This is an abstract of a report from the National Organization for Rare Disorders, Inc.® (NORD). Cigna members can access the complete report by logging into myCigna.com. For non-Cigna members, a copy of the complete report can be obtained for a small fee by visiting the NORD website. The complete report contains additional information including symptoms, causes, affected population, related disorders, standard and investigational treatments (if available), and references from medical literature. For a full-text version of this topic, see http://www.rarediseases.org/search/rdblist.html.

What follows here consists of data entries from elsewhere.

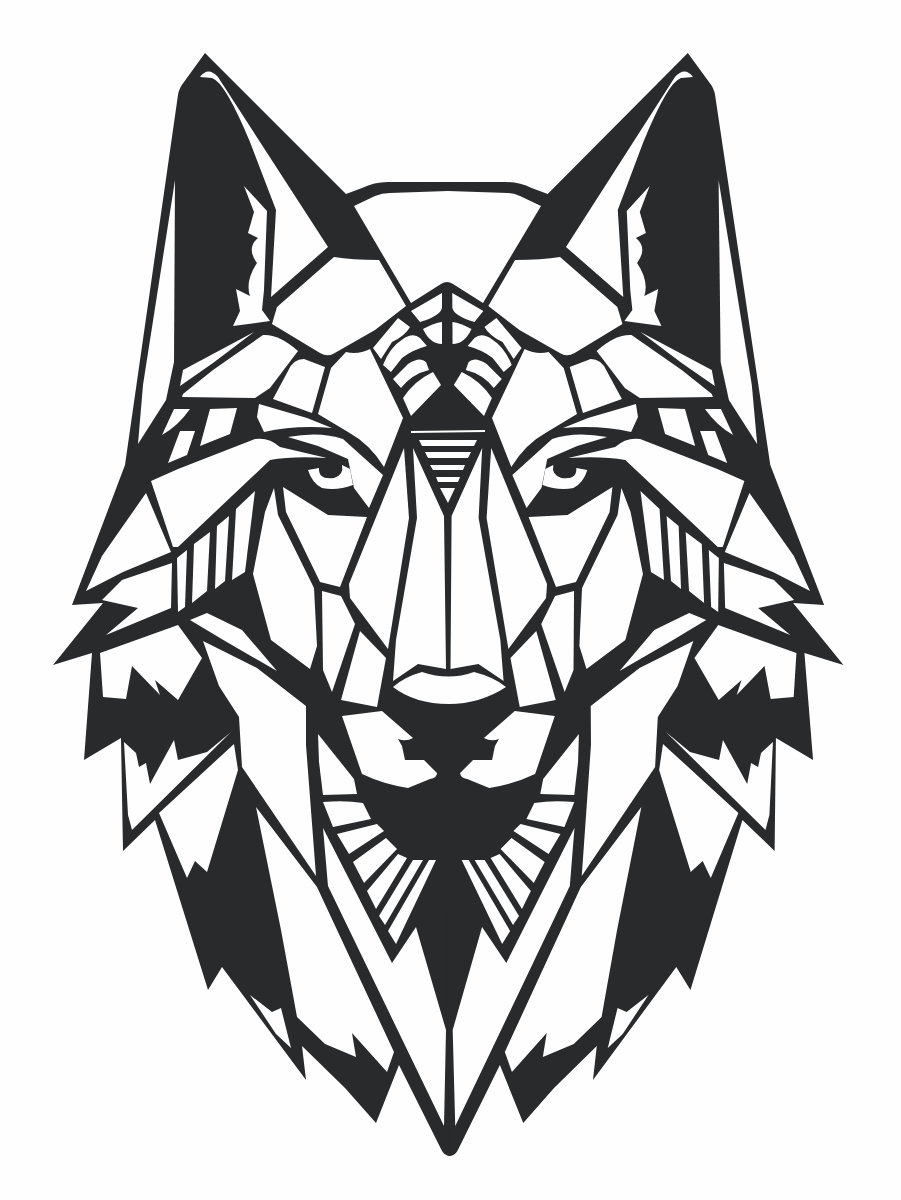
<!DOCTYPE html>
<html lang="en">
<head>
<meta charset="utf-8">
<title>Geometric wolf head</title>
<style>
:root { --ink: #292a2c; --paper: #fefefe; }
html, body { margin: 0; background: var(--paper); overflow: hidden; }
svg { display: block; width: 901px; height: 1200px; }
.ink { fill: var(--ink); }
.paper { fill: var(--paper); }
</style>
</head>
<body>
<svg viewBox="0 0 901 1200" role="img" aria-label="Geometric wolf head facing forward">
  <defs>
    <path id="half-silhouette" class="ink" d="M205 53L346 194L362 188Q374 182 388 182H451V1156H450Q444 1156 441 1149L399 1065L376 1123L345 1088L302 1046L306 1080L222 967L208 990L155 820L123 851L121 738L84 760L92 653L53 665L103 603L72 605L125 465L178 95Q179 88 184 82Z"/>

    <g id="half-facets" class="paper">
      <g id="ear">
        <path d="M175 180L174 362L166 400L138 444L143 385Z"/>
        <path d="M200 77Q208 66 218 77L328 247L271 297L276 210L250 142Q225 82 212 78Z"/>
        <path d="M244 186L267 211L264 290L262 310L270 321L233 326L240 311L236 289L250 296Q245 281 257 263Q246 248 258 238L248 233L254 212Z"/>
        <path d="M183 370L254 332L213 363L180 386Z"/>
      </g>

      <g id="forehead">
        <path d="M334 257Q352 260 379 260L406 306L375 330L333 354Q327 357 320 353L272 324L277 307Z"/>
        <path d="M183 394L213 370L263 335Q279 334 298 351L270 388L255 398L182 397Z"/>
        <path d="M304 359L325 367L312 413L273 399L288 371Q293 359 304 359Z"/>
        <path d="M331 368L346 352Q358 355 370 349L403 418L384 467Q370 444 348 432L318 414Z"/>
        <path d="M411 311L442 293V308Q440 316 420 322Z"/>
        <path d="M423 329Q434 323 442 322V344Q430 344 423 329Z"/>
        <path d="M398 318L410 327Q405 336 392 342L381 359L373 348Z"/>
        <path d="M403 339Q413 332 420 338L427 346Q412 350 402 358L391 372L383 365Q390 347 403 339Z"/>
        <path d="M408 364Q420 356 426 362L429 370Q412 374 401 388L393 379Z"/>
        <path d="M433 372L441 385L411 416L403 398Q414 381 433 372Z"/>
      </g>

      <g id="brow">
        <path d="M174 409H190Q178 426 162 435Z"/>
        <path d="M180 431H195L187 455L168 463Z"/>
        <path d="M210 409L237 408L230 434L200 446Z"/>
        <path d="M259 404L307 418L332 428Q295 425 264 432L257 417Z"/>
        <path d="M151 481L178 469L255 439Q269 437 280 447L327 458Q292 456 270 460L178 547L173 547Z"/>
        <path d="M288 437Q320 431 343 439L383 475L369 508L354 488L348 459L318 446Z"/>
      </g>

      <g id="temple">
        <path d="M146 493L171 552L123 572L86 591L102 556Z"/>
        <path d="M122 580L172 563L171 608L106 635L138 608L102 600Z"/>
        <path d="M177 558L187 550L185 607L178 612Z"/>
        <path d="M194 544L210 532L207 591L192 603Z"/>
        <path d="M217 526L229 516L225 581L215 589Z"/>
        <path d="M236 509L255 491L245 572L232 580Z"/>
      </g>

      <g id="eye">
        <path d="M308 470L319 468Q318 480 334 478Q344 475 342 465L350 469L353 485Q337 491 322 488Q312 483 308 470Z"/>
        <path d="M283 487L328 515L367 517L340 587L320 582L286 512Z"/>
      </g>

      <g id="cheek">
        <path d="M274 488L278 515L314 588L317 646L310 669L271 640L253 574L265 512Z"/>
        <path d="M190 620L207 613L242 630L277 671L225 641Z"/>
        <path d="M322 591L341 596L355 624L332 692L323 670Z"/>
        <path d="M360 631L386 658L377 707L341 700Z"/>
        <path d="M203 641L257 668L306 706V745L316 876L242 767L239 717L219 686Z"/>
      </g>

      <g id="muzzle">
        <path d="M404 448L409 518L388 649L350 598L349 584Z"/>
        <path d="M413 448L444 516L446 669L418 664L393 681L396 640L417 518Z"/>
        <path d="M342 716L382 711L413 738Q406 742 398 739L402 746L405 760H424L437 773Q437 778 430 779L408 788Q383 784 362 774Z"/>
      </g>

      <g id="jaw-fan">
        <path d="M318 734L354 779L357 794L323 795L319 762Z"/>
        <path d="M323 802Q345 800 363 803L371 819L333 827Z"/>
        <path d="M337 834L377 824L384 831L349 854Z"/>
        <path d="M353 862L386 838L397 849L364 883Z"/>
        <path d="M367 891L398 854L407 858L376 909Z"/>
        <path d="M379 916L413 860H423L385 925Z"/>
        <path d="M388 931L429 860H436L396 944Z"/>
      </g>

      <g id="neck">
        <path d="M323 828L392 963L416 927L446 1030L444 1126L328 886Z"/>
        <path d="M256 807L317 887L394 1052L387 1072L352 1033L356 1057L325 1044L297 1017L293 995L281 930Z"/>
      </g>

      <g id="mane">
        <path d="M100 653L178 625L202 658L178 700L155 680L160 695L132 666L126 699L103 697Z"/>
        <path d="M124 742L136 753L139 767L146 763L150 784L174 740L178 760L207 752L231 732L132 830L128 815Z"/>
        <path d="M234 744L238 770L207 872L195 861L187 878L159 813Z"/>
        <path d="M250 995L272 1012L281 1008L291 1048L276 1034Z"/>
      </g>
    </g>
  </defs>

  <rect class="paper" width="901" height="1200"/>

  <g id="silhouette">
    <use href="#half-silhouette"/>
    <use href="#half-silhouette" transform="matrix(-1 0 0.006 1 892.5 0)"/>
  </g>

  <g id="facets">
    <use href="#half-facets"/>
    <use href="#half-facets" transform="matrix(-1 0 0.006 1 892.5 0)"/>
  </g>

  <g id="centre-facets" class="paper">
    <path id="crown" d="M354 206L375 196Q382 193 390 193L448 191L508 193Q514 193 520 196L541 206L483 303L453 284Q447 280 441 284L411 303Z"/>
    <g id="bridge-bars">
      <polygon points="411,431 485,430 485,432 411,433"/>
      <polygon points="419,440 477,440 474,446 422,446"/>
      <polygon points="425,452 471,452 468,458 428,458"/>
      <polygon points="430,465 465,465 463,470 433,470"/>
      <polygon points="436,477 460,477 458,482 438,482"/>
      <polygon points="440,488 455,488 448,503"/>
    </g>
    <path id="nose" d="M393 687Q404 677 422 672Q449 681 474 672Q494 677 506 687Q480 704 449 704Q415 704 393 687Z"/>
  </g>
</svg>
</body>
</html>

The information provided in this report is not intended for diagnostic purposes. It is provided for informational purposes only. NORD recommends that affected individuals seek the advice or counsel of their own personal physicians.
It is possible that the title of this topic is not the name you selected. Please check the Synonyms listing to find the alternate name(s) and Disorder Subdivision(s) covered by this report
This disease entry is based upon medical information available through the date at the end of the topic. Since NORD's resources are limited, it is not possible to keep every entry in the Rare Disease Database completely current and accurate. Please check with the agencies listed in the Resources section for the most current information about this disorder.
For additional information and assistance about rare disorders, please contact the National Organization for Rare Disorders at P.O. Box 1968, Danbury, CT 06813-1968; phone (203) 744-0100; web site www.rarediseases.org or email firstname.lastname@example.org
Last Updated: 4/11/2008
Copyright 1994, 2003 National Organization for Rare Disorders, Inc.
Healthwise, Healthwise for every health decision, and the Healthwise logo are trademarks of Healthwise, Incorporated.